--- Data to use ---
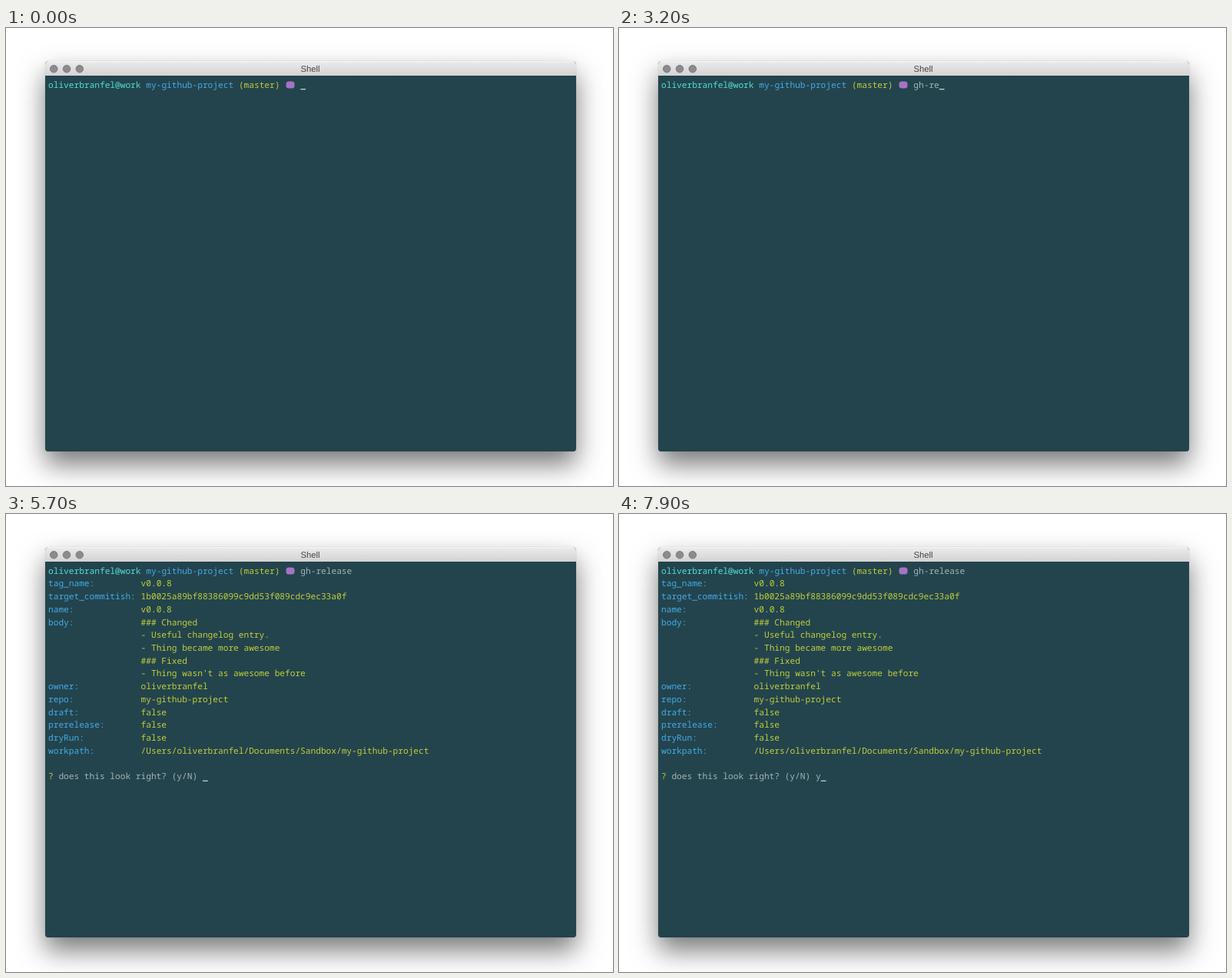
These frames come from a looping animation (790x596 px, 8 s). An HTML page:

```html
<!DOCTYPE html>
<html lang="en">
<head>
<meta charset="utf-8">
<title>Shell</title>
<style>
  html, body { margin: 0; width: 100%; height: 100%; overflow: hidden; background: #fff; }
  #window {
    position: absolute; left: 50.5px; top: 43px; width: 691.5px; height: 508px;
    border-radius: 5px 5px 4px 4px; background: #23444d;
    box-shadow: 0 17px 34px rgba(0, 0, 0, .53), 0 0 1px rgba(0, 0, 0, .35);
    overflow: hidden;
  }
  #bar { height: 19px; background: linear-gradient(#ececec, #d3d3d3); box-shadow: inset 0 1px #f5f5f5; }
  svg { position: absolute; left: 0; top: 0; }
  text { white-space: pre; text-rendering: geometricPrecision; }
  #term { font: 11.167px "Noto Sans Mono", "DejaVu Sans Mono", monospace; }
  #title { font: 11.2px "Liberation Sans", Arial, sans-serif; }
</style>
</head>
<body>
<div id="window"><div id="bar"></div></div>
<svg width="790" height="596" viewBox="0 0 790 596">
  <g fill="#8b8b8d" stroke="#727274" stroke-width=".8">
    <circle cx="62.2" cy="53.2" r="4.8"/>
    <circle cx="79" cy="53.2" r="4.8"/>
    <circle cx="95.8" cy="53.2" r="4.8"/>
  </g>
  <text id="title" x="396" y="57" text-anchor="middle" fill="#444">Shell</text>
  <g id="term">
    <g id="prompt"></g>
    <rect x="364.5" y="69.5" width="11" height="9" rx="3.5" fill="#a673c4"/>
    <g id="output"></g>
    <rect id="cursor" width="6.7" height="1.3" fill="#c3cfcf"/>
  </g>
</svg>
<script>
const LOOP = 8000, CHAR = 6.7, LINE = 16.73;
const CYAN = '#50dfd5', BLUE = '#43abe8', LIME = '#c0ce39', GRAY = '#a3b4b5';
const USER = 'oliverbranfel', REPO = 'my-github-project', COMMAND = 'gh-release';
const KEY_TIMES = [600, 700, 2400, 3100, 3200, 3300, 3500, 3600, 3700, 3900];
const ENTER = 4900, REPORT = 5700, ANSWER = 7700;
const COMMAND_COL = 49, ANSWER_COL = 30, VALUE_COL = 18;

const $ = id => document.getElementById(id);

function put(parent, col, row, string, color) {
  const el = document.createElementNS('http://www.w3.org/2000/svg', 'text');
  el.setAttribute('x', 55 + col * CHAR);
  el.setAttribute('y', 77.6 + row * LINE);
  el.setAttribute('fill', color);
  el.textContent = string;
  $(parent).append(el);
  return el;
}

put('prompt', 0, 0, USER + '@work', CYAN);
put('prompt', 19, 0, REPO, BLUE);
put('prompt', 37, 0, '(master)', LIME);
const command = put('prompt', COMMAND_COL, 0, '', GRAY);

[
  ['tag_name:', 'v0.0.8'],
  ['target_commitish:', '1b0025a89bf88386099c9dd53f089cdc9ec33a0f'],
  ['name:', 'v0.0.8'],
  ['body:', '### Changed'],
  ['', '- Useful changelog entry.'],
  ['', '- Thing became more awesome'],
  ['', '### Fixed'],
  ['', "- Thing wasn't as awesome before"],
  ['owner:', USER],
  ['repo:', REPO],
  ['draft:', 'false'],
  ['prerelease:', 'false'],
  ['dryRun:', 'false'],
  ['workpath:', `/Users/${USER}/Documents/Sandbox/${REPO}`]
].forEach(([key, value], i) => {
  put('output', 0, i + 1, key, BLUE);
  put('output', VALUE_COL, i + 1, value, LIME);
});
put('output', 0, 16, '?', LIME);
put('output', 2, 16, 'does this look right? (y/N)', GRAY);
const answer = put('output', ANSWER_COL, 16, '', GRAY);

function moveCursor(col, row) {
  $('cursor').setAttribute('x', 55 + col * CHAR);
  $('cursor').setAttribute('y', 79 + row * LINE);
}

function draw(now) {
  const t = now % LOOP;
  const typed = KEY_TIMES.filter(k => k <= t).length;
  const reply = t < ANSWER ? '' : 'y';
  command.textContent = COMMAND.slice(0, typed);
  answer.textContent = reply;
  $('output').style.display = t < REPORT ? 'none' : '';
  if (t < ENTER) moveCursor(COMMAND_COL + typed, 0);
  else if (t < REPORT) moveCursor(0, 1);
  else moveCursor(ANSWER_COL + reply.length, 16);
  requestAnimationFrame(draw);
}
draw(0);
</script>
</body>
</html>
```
---
Except for the pictures, give the data again word for word.

These frames come from a looping animation (790x596 px, 8 s). An HTML page:

```html
<!DOCTYPE html>
<html lang="en">
<head>
<meta charset="utf-8">
<title>Shell</title>
<style>
  html, body { margin: 0; width: 100%; height: 100%; overflow: hidden; background: #fff; }
  #window {
    position: absolute; left: 50.5px; top: 43px; width: 691.5px; height: 508px;
    border-radius: 5px 5px 4px 4px; background: #23444d;
    box-shadow: 0 17px 34px rgba(0, 0, 0, .53), 0 0 1px rgba(0, 0, 0, .35);
    overflow: hidden;
  }
  #bar { height: 19px; background: linear-gradient(#ececec, #d3d3d3); box-shadow: inset 0 1px #f5f5f5; }
  svg { position: absolute; left: 0; top: 0; }
  text { white-space: pre; text-rendering: geometricPrecision; }
  #term { font: 11.167px "Noto Sans Mono", "DejaVu Sans Mono", monospace; }
  #title { font: 11.2px "Liberation Sans", Arial, sans-serif; }
</style>
</head>
<body>
<div id="window"><div id="bar"></div></div>
<svg width="790" height="596" viewBox="0 0 790 596">
  <g fill="#8b8b8d" stroke="#727274" stroke-width=".8">
    <circle cx="62.2" cy="53.2" r="4.8"/>
    <circle cx="79" cy="53.2" r="4.8"/>
    <circle cx="95.8" cy="53.2" r="4.8"/>
  </g>
  <text id="title" x="396" y="57" text-anchor="middle" fill="#444">Shell</text>
  <g id="term">
    <g id="prompt"></g>
    <rect x="364.5" y="69.5" width="11" height="9" rx="3.5" fill="#a673c4"/>
    <g id="output"></g>
    <rect id="cursor" width="6.7" height="1.3" fill="#c3cfcf"/>
  </g>
</svg>
<script>
const LOOP = 8000, CHAR = 6.7, LINE = 16.73;
const CYAN = '#50dfd5', BLUE = '#43abe8', LIME = '#c0ce39', GRAY = '#a3b4b5';
const USER = 'oliverbranfel', REPO = 'my-github-project', COMMAND = 'gh-release';
const KEY_TIMES = [600, 700, 2400, 3100, 3200, 3300, 3500, 3600, 3700, 3900];
const ENTER = 4900, REPORT = 5700, ANSWER = 7700;
const COMMAND_COL = 49, ANSWER_COL = 30, VALUE_COL = 18;

const $ = id => document.getElementById(id);

function put(parent, col, row, string, color) {
  const el = document.createElementNS('http://www.w3.org/2000/svg', 'text');
  el.setAttribute('x', 55 + col * CHAR);
  el.setAttribute('y', 77.6 + row * LINE);
  el.setAttribute('fill', color);
  el.textContent = string;
  $(parent).append(el);
  return el;
}

put('prompt', 0, 0, USER + '@work', CYAN);
put('prompt', 19, 0, REPO, BLUE);
put('prompt', 37, 0, '(master)', LIME);
const command = put('prompt', COMMAND_COL, 0, '', GRAY);

[
  ['tag_name:', 'v0.0.8'],
  ['target_commitish:', '1b0025a89bf88386099c9dd53f089cdc9ec33a0f'],
  ['name:', 'v0.0.8'],
  ['body:', '### Changed'],
  ['', '- Useful changelog entry.'],
  ['', '- Thing became more awesome'],
  ['', '### Fixed'],
  ['', "- Thing wasn't as awesome before"],
  ['owner:', USER],
  ['repo:', REPO],
  ['draft:', 'false'],
  ['prerelease:', 'false'],
  ['dryRun:', 'false'],
  ['workpath:', `/Users/${USER}/Documents/Sandbox/${REPO}`]
].forEach(([key, value], i) => {
  put('output', 0, i + 1, key, BLUE);
  put('output', VALUE_COL, i + 1, value, LIME);
});
put('output', 0, 16, '?', LIME);
put('output', 2, 16, 'does this look right? (y/N)', GRAY);
const answer = put('output', ANSWER_COL, 16, '', GRAY);

function moveCursor(col, row) {
  $('cursor').setAttribute('x', 55 + col * CHAR);
  $('cursor').setAttribute('y', 79 + row * LINE);
}

function draw(now) {
  const t = now % LOOP;
  const typed = KEY_TIMES.filter(k => k <= t).length;
  const reply = t < ANSWER ? '' : 'y';
  command.textContent = COMMAND.slice(0, typed);
  answer.textContent = reply;
  $('output').style.display = t < REPORT ? 'none' : '';
  if (t < ENTER) moveCursor(COMMAND_COL + typed, 0);
  else if (t < REPORT) moveCursor(0, 1);
  else moveCursor(ANSWER_COL + reply.length, 16);
  requestAnimationFrame(draw);
}
draw(0);
</script>
</body>
</html>
```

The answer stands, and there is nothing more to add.